**TRY IT**
Make an exact copy of the records below, excluding images.

(Beginning of SOURCE DATA)

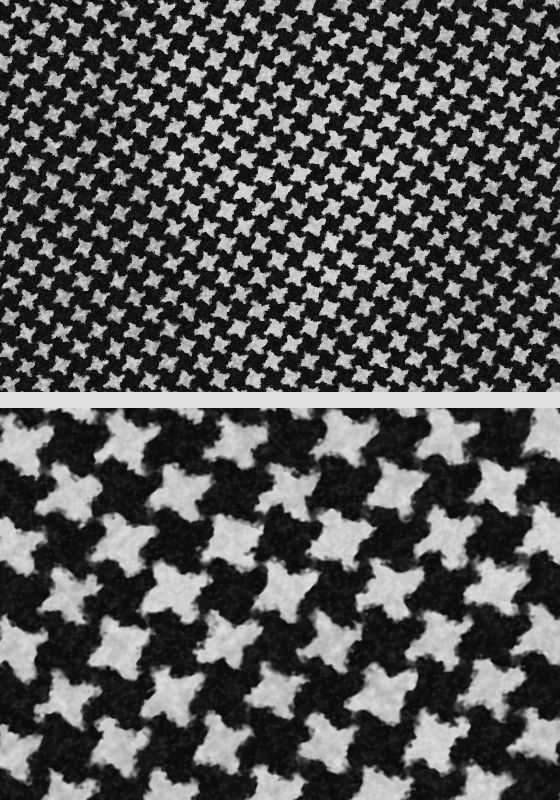
Top, the full canvas; bottom, a detail of the centre.
Reproduce this texture procedurally as a Shadertoy shader.

```glsl
// Worn black and light grey pinwheel check cloth, lying at about 45 degrees.
// Two light and two dark threads alternate both ways in a plain weave; the
// weave is softened, then cut at a level that noise shifts to show wear.

// Layout, in canvas heights
const vec2 REPEAT_U = vec2(0.0468, 0.0442);    // one repeat, up and right
const vec2 REPEAT_V = vec2(-0.0435, 0.0420);   // one repeat, up and left
const vec2 STAR_ANCHOR = vec2(0.762, 0.554);   // centre of one light star
const vec2 BRIGHT_CENTRE = vec2(0.76, 0.50);   // least worn region
const float BRIGHT_RADIUS = 0.42;

// Weave, in threads
const float THREADS = 4.0;        // threads per repeat
const float SOFTNESS = 0.76;      // reach of the blur between threads
const float DRIFT = 0.45;         // slow bending of the cloth
const float FRAY = 0.34;          // rough outline of the stars

// Cut level and tone
const float CUT_LEVEL = 0.59;
const float CUT_WIDTH = 0.15;
const float WEAR = 0.17;
const float THREAD_FADE = 0.20;
const vec3 DARK_WOOL = vec3(0.055);
const vec3 LIGHT_WOOL = vec3(0.85);

float hash(vec2 p) {
    vec3 q = fract(p.xyx * vec3(0.1031, 0.1030, 0.0973));
    q += dot(q, q.yzx + 33.33);
    return fract((q.x + q.y) * q.z);
}

float noise(vec2 p) {
    vec2 cell = floor(p);
    vec2 f = fract(p);
    f = f * f * (3.0 - 2.0 * f);
    float low = mix(hash(cell), hash(cell + vec2(1.0, 0.0)), f.x);
    float high = mix(hash(cell + vec2(0.0, 1.0)), hash(cell + 1.0), f.x);
    return mix(low, high, f.y);
}

// Two-channel noise centred on zero
vec2 shift(vec2 p) {
    return vec2(noise(p), noise(p + vec2(41.7, 17.3))) - 0.5;
}

// Lightness of the thread on top at one crossing
float crossing(vec2 id) {
    float warpOnTop = mod(id.x + id.y, 2.0);
    float thread = mix(id.y, id.x, warpOnTop);
    float isLight = 1.0 - step(2.0, mod(thread, THREADS));
    return isLight * (1.0 - THREAD_FADE * hash(id + 91.0));
}

// Blurred weave: overlap-weighted sum of the nine nearest crossings
float weave(vec2 p) {
    vec2 base = floor(p);
    float sum = 0.0;
    for (int y = -1; y <= 1; y++) {
        for (int x = -1; x <= 1; x++) {
            vec2 id = base + vec2(x, y);
            vec2 d = p - id;
            vec2 weight = smoothstep(-SOFTNESS, SOFTNESS, d)
                        - smoothstep(-SOFTNESS, SOFTNESS, d - 1.0);
            sum += weight.x * weight.y * crossing(id);
        }
    }
    return sum;
}

void mainImage(out vec4 fragColor, in vec2 fragCoord) {
    vec2 pos = fragCoord / iResolution.y;

    // Thread coordinates, bent slowly and frayed finely
    vec2 p = inverse(mat2(REPEAT_U, REPEAT_V)) * (pos - STAR_ANCHOR);
    p = p * THREADS + 1.0;
    vec2 threadPos = p;
    p += DRIFT * shift(pos * 9.0);
    p += FRAY * (shift(threadPos * 1.7) + shift(threadPos * 4.1));

    // Regional wear: 0 is worn thin, 1 is full
    vec2 away = (pos - BRIGHT_CENTRE) / BRIGHT_RADIUS;
    float fullness = 0.45 * exp(-dot(away, away))
                   + 0.35 * noise(pos * 4.0 + 7.0)
                   + 0.35 * noise(pos * 13.0 + 3.0);

    // Cut the blurred weave into soft-edged stars
    float cut = CUT_LEVEL + WEAR * (0.5 - fullness);
    float light = smoothstep(cut - CUT_WIDTH, cut + CUT_WIDTH, weave(p));

    // Fibre mottling in the light wool, faint lint on the dark
    float mottle = noise(threadPos * 2.3 + 19.0);
    float grain = noise(threadPos * 5.5 + 53.0);
    float worn = 1.0 - clamp(fullness, 0.0, 1.0);
    float tone = 1.0 - worn * 0.42 * mottle - 0.10 * grain;
    float lint = 0.10 * pow(grain, 3.0) + 0.05 * mottle * mottle;

    vec3 color = mix(DARK_WOOL + lint - 0.015, LIGHT_WOOL * tone + 0.03, light);
    fragColor = vec4(clamp(color, 0.0, 1.0), 1.0);
}
```
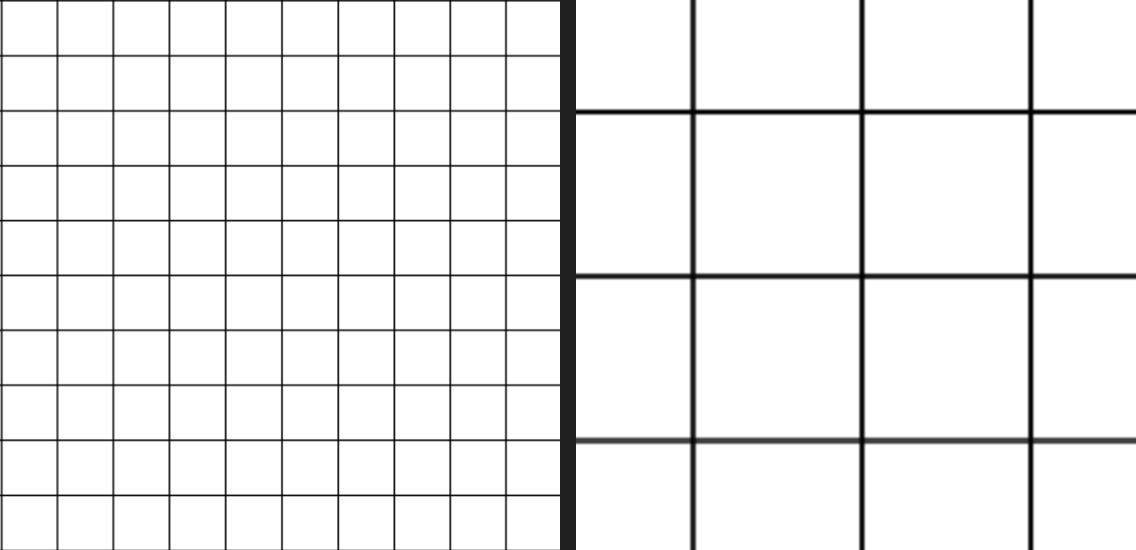
Left: the whole. Right: its middle third, enlarged.
Reproduce this pattern procedurally as a Shadertoy shader.

```glsl
// Ten by ten grid of thin black lines on white, with line softness drifting across the sheet.

const float TAU = 6.2831853;

// Periodic wave over the line index, equal to 1 at the peak index
vec2 wave(vec2 index, vec2 peak, vec2 period) {
    return cos(TAU * (index - peak) / period);
}

void mainImage(out vec4 fragColor, in vec2 fragCoord) {
    // Cell coordinates, rows counted from the top
    vec2 uv = fragCoord / iResolution.xy;
    vec2 cell = 10.0 * vec2(uv.x, 1.0 - uv.y);
    vec2 pixel = 10.0 / iResolution.xy;

    // Nearest column and row line, each slightly off its even place
    vec2 index = floor(cell + 0.5);
    vec2 drift = vec2(-0.009, 0.007) * wave(index, vec2(2.0), vec2(10.0));
    vec2 dist = abs(cell - index - vec2(0.033, 0.010) - drift);

    // Softer lines are wider and paler, crisp ones narrow and black
    vec2 softness = 0.5 + 0.5 * wave(index, vec2(1.0, 1.5), vec2(10.0, 5.0));
    vec2 halfWidth = mix(vec2(0.0145), vec2(0.019), softness);
    vec2 strength = mix(vec2(1.0), vec2(0.74), softness);

    // Smoothed ink of both line families
    vec2 edge = max(pixel, vec2(0.012));
    vec2 ink = strength * (1.0 - smoothstep(halfWidth - edge, halfWidth + edge, dist));

    // Overlay the lines on white paper
    float paper = (1.0 - ink.x) * (1.0 - ink.y);
    fragColor = vec4(mix(vec3(0.01), vec3(1.0), paper), 1.0);
}
```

(End of SOURCE DATA)

**EXERCISE RESPONSE**
Top, the full canvas; bottom, a detail of the centre.
Reproduce this texture procedurally as a Shadertoy shader.

```glsl
// Worn black and light grey pinwheel check cloth, lying at about 45 degrees.
// Two light and two dark threads alternate both ways in a plain weave; the
// weave is softened, then cut at a level that noise shifts to show wear.

// Layout, in canvas heights
const vec2 REPEAT_U = vec2(0.0468, 0.0442);    // one repeat, up and right
const vec2 REPEAT_V = vec2(-0.0435, 0.0420);   // one repeat, up and left
const vec2 STAR_ANCHOR = vec2(0.762, 0.554);   // centre of one light star
const vec2 BRIGHT_CENTRE = vec2(0.76, 0.50);   // least worn region
const float BRIGHT_RADIUS = 0.42;

// Weave, in threads
const float THREADS = 4.0;        // threads per repeat
const float SOFTNESS = 0.76;      // reach of the blur between threads
const float DRIFT = 0.45;         // slow bending of the cloth
const float FRAY = 0.34;          // rough outline of the stars

// Cut level and tone
const float CUT_LEVEL = 0.59;
const float CUT_WIDTH = 0.15;
const float WEAR = 0.17;
const float THREAD_FADE = 0.20;
const vec3 DARK_WOOL = vec3(0.055);
const vec3 LIGHT_WOOL = vec3(0.85);

float hash(vec2 p) {
    vec3 q = fract(p.xyx * vec3(0.1031, 0.1030, 0.0973));
    q += dot(q, q.yzx + 33.33);
    return fract((q.x + q.y) * q.z);
}

float noise(vec2 p) {
    vec2 cell = floor(p);
    vec2 f = fract(p);
    f = f * f * (3.0 - 2.0 * f);
    float low = mix(hash(cell), hash(cell + vec2(1.0, 0.0)), f.x);
    float high = mix(hash(cell + vec2(0.0, 1.0)), hash(cell + 1.0), f.x);
    return mix(low, high, f.y);
}

// Two-channel noise centred on zero
vec2 shift(vec2 p) {
    return vec2(noise(p), noise(p + vec2(41.7, 17.3))) - 0.5;
}

// Lightness of the thread on top at one crossing
float crossing(vec2 id) {
    float warpOnTop = mod(id.x + id.y, 2.0);
    float thread = mix(id.y, id.x, warpOnTop);
    float isLight = 1.0 - step(2.0, mod(thread, THREADS));
    return isLight * (1.0 - THREAD_FADE * hash(id + 91.0));
}

// Blurred weave: overlap-weighted sum of the nine nearest crossings
float weave(vec2 p) {
    vec2 base = floor(p);
    float sum = 0.0;
    for (int y = -1; y <= 1; y++) {
        for (int x = -1; x <= 1; x++) {
            vec2 id = base + vec2(x, y);
            vec2 d = p - id;
            vec2 weight = smoothstep(-SOFTNESS, SOFTNESS, d)
                        - smoothstep(-SOFTNESS, SOFTNESS, d - 1.0);
            sum += weight.x * weight.y * crossing(id);
        }
    }
    return sum;
}

void mainImage(out vec4 fragColor, in vec2 fragCoord) {
    vec2 pos = fragCoord / iResolution.y;

    // Thread coordinates, bent slowly and frayed finely
    vec2 p = inverse(mat2(REPEAT_U, REPEAT_V)) * (pos - STAR_ANCHOR);
    p = p * THREADS + 1.0;
    vec2 threadPos = p;
    p += DRIFT * shift(pos * 9.0);
    p += FRAY * (shift(threadPos * 1.7) + shift(threadPos * 4.1));

    // Regional wear: 0 is worn thin, 1 is full
    vec2 away = (pos - BRIGHT_CENTRE) / BRIGHT_RADIUS;
    float fullness = 0.45 * exp(-dot(away, away))
                   + 0.35 * noise(pos * 4.0 + 7.0)
                   + 0.35 * noise(pos * 13.0 + 3.0);

    // Cut the blurred weave into soft-edged stars
    float cut = CUT_LEVEL + WEAR * (0.5 - fullness);
    float light = smoothstep(cut - CUT_WIDTH, cut + CUT_WIDTH, weave(p));

    // Fibre mottling in the light wool, faint lint on the dark
    float mottle = noise(threadPos * 2.3 + 19.0);
    float grain = noise(threadPos * 5.5 + 53.0);
    float worn = 1.0 - clamp(fullness, 0.0, 1.0);
    float tone = 1.0 - worn * 0.42 * mottle - 0.10 * grain;
    float lint = 0.10 * pow(grain, 3.0) + 0.05 * mottle * mottle;

    vec3 color = mix(DARK_WOOL + lint - 0.015, LIGHT_WOOL * tone + 0.03, light);
    fragColor = vec4(clamp(color, 0.0, 1.0), 1.0);
}
```
Left: the whole. Right: its middle third, enlarged.
Reproduce this pattern procedurally as a Shadertoy shader.

```glsl
// Ten by ten grid of thin black lines on white, with line softness drifting across the sheet.

const float TAU = 6.2831853;

// Periodic wave over the line index, equal to 1 at the peak index
vec2 wave(vec2 index, vec2 peak, vec2 period) {
    return cos(TAU * (index - peak) / period);
}

void mainImage(out vec4 fragColor, in vec2 fragCoord) {
    // Cell coordinates, rows counted from the top
    vec2 uv = fragCoord / iResolution.xy;
    vec2 cell = 10.0 * vec2(uv.x, 1.0 - uv.y);
    vec2 pixel = 10.0 / iResolution.xy;

    // Nearest column and row line, each slightly off its even place
    vec2 index = floor(cell + 0.5);
    vec2 drift = vec2(-0.009, 0.007) * wave(index, vec2(2.0), vec2(10.0));
    vec2 dist = abs(cell - index - vec2(0.033, 0.010) - drift);

    // Softer lines are wider and paler, crisp ones narrow and black
    vec2 softness = 0.5 + 0.5 * wave(index, vec2(1.0, 1.5), vec2(10.0, 5.0));
    vec2 halfWidth = mix(vec2(0.0145), vec2(0.019), softness);
    vec2 strength = mix(vec2(1.0), vec2(0.74), softness);

    // Smoothed ink of both line families
    vec2 edge = max(pixel, vec2(0.012));
    vec2 ink = strength * (1.0 - smoothstep(halfWidth - edge, halfWidth + edge, dist));

    // Overlay the lines on white paper
    float paper = (1.0 - ink.x) * (1.0 - ink.y);
    fragColor = vec4(mix(vec3(0.01), vec3(1.0), paper), 1.0);
}
```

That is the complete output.